[[ GIVEN RECORDS, beginning ]]

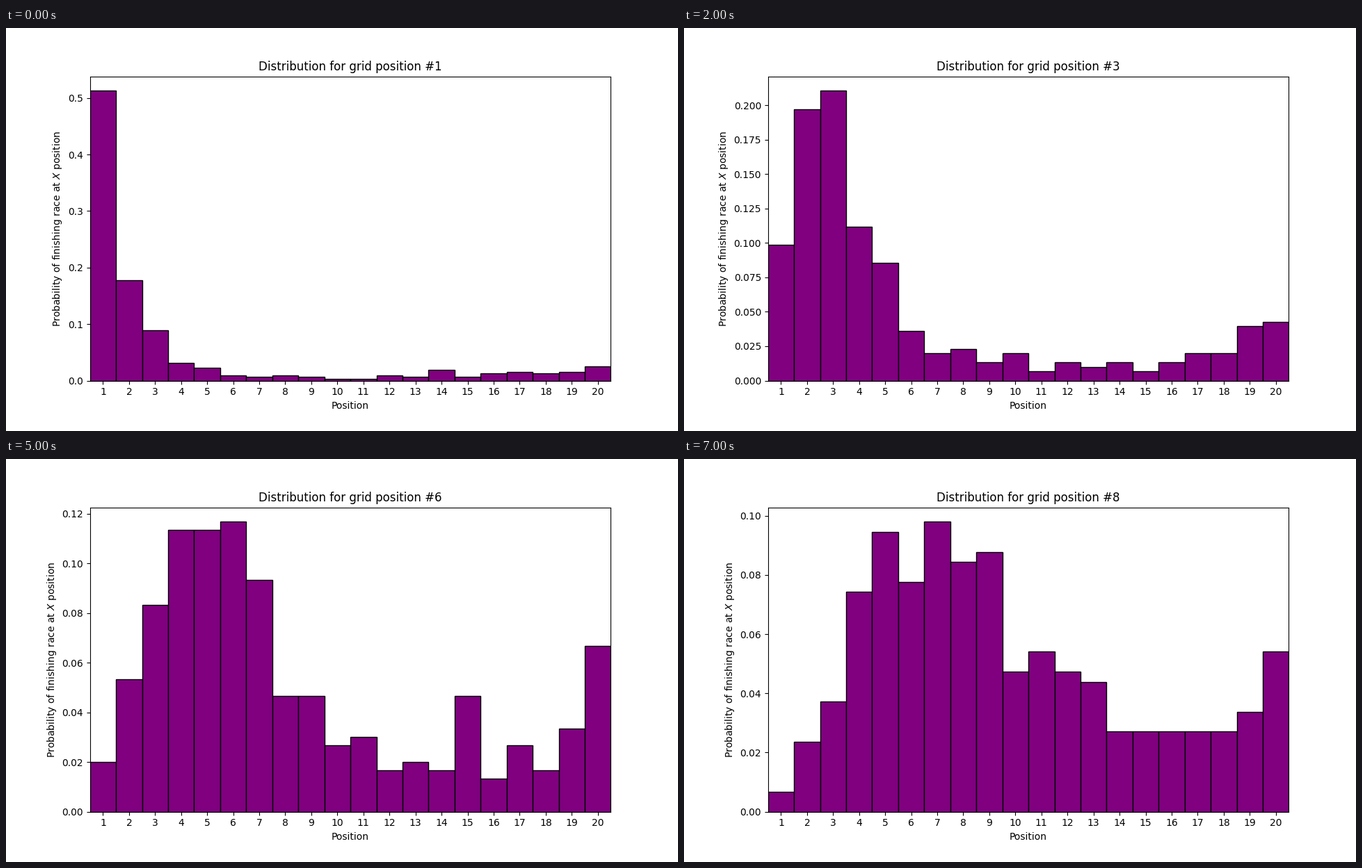
Animation, 966 px wide and 580 px high, one loop 8 s. Source, as a matplotlib script:

```python
import numpy as np
import matplotlib.pyplot as plt
from matplotlib.animation import FuncAnimation

W, H, DPI = 966, 580, 100
PLACES = np.arange(1, 21)

# grid position: (number of starts, finishes in places 1 to 20)
RESULTS = {
    1: (316, [162, 56, 28, 10, 7, 3, 2, 3, 2, 1, 1, 3, 2, 6, 2, 4, 5, 4, 5, 8]),
    3: (304, [30, 60, 64, 34, 26, 11, 6, 7, 4, 6, 2, 4, 3, 4, 2, 4, 6, 6, 12, 13]),
    5: (298, [7, 23, 36, 48, 35, 27, 18, 10, 6, 12, 9, 5, 2, 10, 2, 5, 5, 15, 6, 17]),
    6: (300, [6, 16, 25, 34, 34, 35, 28, 14, 14, 8, 9, 5, 6, 5, 14, 4, 8, 5, 10, 20]),
    7: (298, [6, 11, 21, 19, 35, 32, 27, 26, 17, 13, 6, 10, 5, 7, 9, 9, 14, 6, 9, 16]),
    8: (296, [2, 7, 11, 22, 28, 23, 29, 25, 26, 14, 16, 14, 13, 8, 8, 8, 8, 8, 10, 16]),
}


def probabilities(grid):
    if grid in RESULTS:
        starts, counts = RESULTS[grid]
        return np.array(counts) / starts
    # positions without counts: geometric blend of both neighbours
    blend = np.sqrt(probabilities(grid - 1) * probabilities(grid + 1))
    return np.round(300 * blend / blend.sum()) / 300


plt.rcParams["font.family"] = "DejaVu Sans"
fig = plt.figure(figsize=(W / DPI, H / DPI), dpi=DPI, facecolor="white")
fig.subplots_adjust(left=0.125, right=0.9, bottom=0.125, top=0.88)
ax = fig.add_subplot()


def draw(frame):
    grid = frame + 1
    ax.clear()
    ax.bar(PLACES, probabilities(grid), width=1, color="purple",
           edgecolor="black", linewidth=1)
    ax.set_xlim(0.5, 20.5)
    ax.set_xticks(PLACES)
    ax.set_title(f"Distribution for grid position #{grid}")
    ax.set_xlabel("Position")
    ax.set_ylabel("Probability of finishing race at $X$ position")


anim = FuncAnimation(fig, draw, frames=8, init_func=lambda: None,
                     interval=1000, repeat=True, repeat_delay=0, blit=False)
plt.show()
```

[[ GIVEN RECORDS, end ]]

EXERCISE AIM ▸
Determine how many lines in the records contain "matplotlib", and reply with the number only.

ANSWER TO THIS EXERCISE ▸
3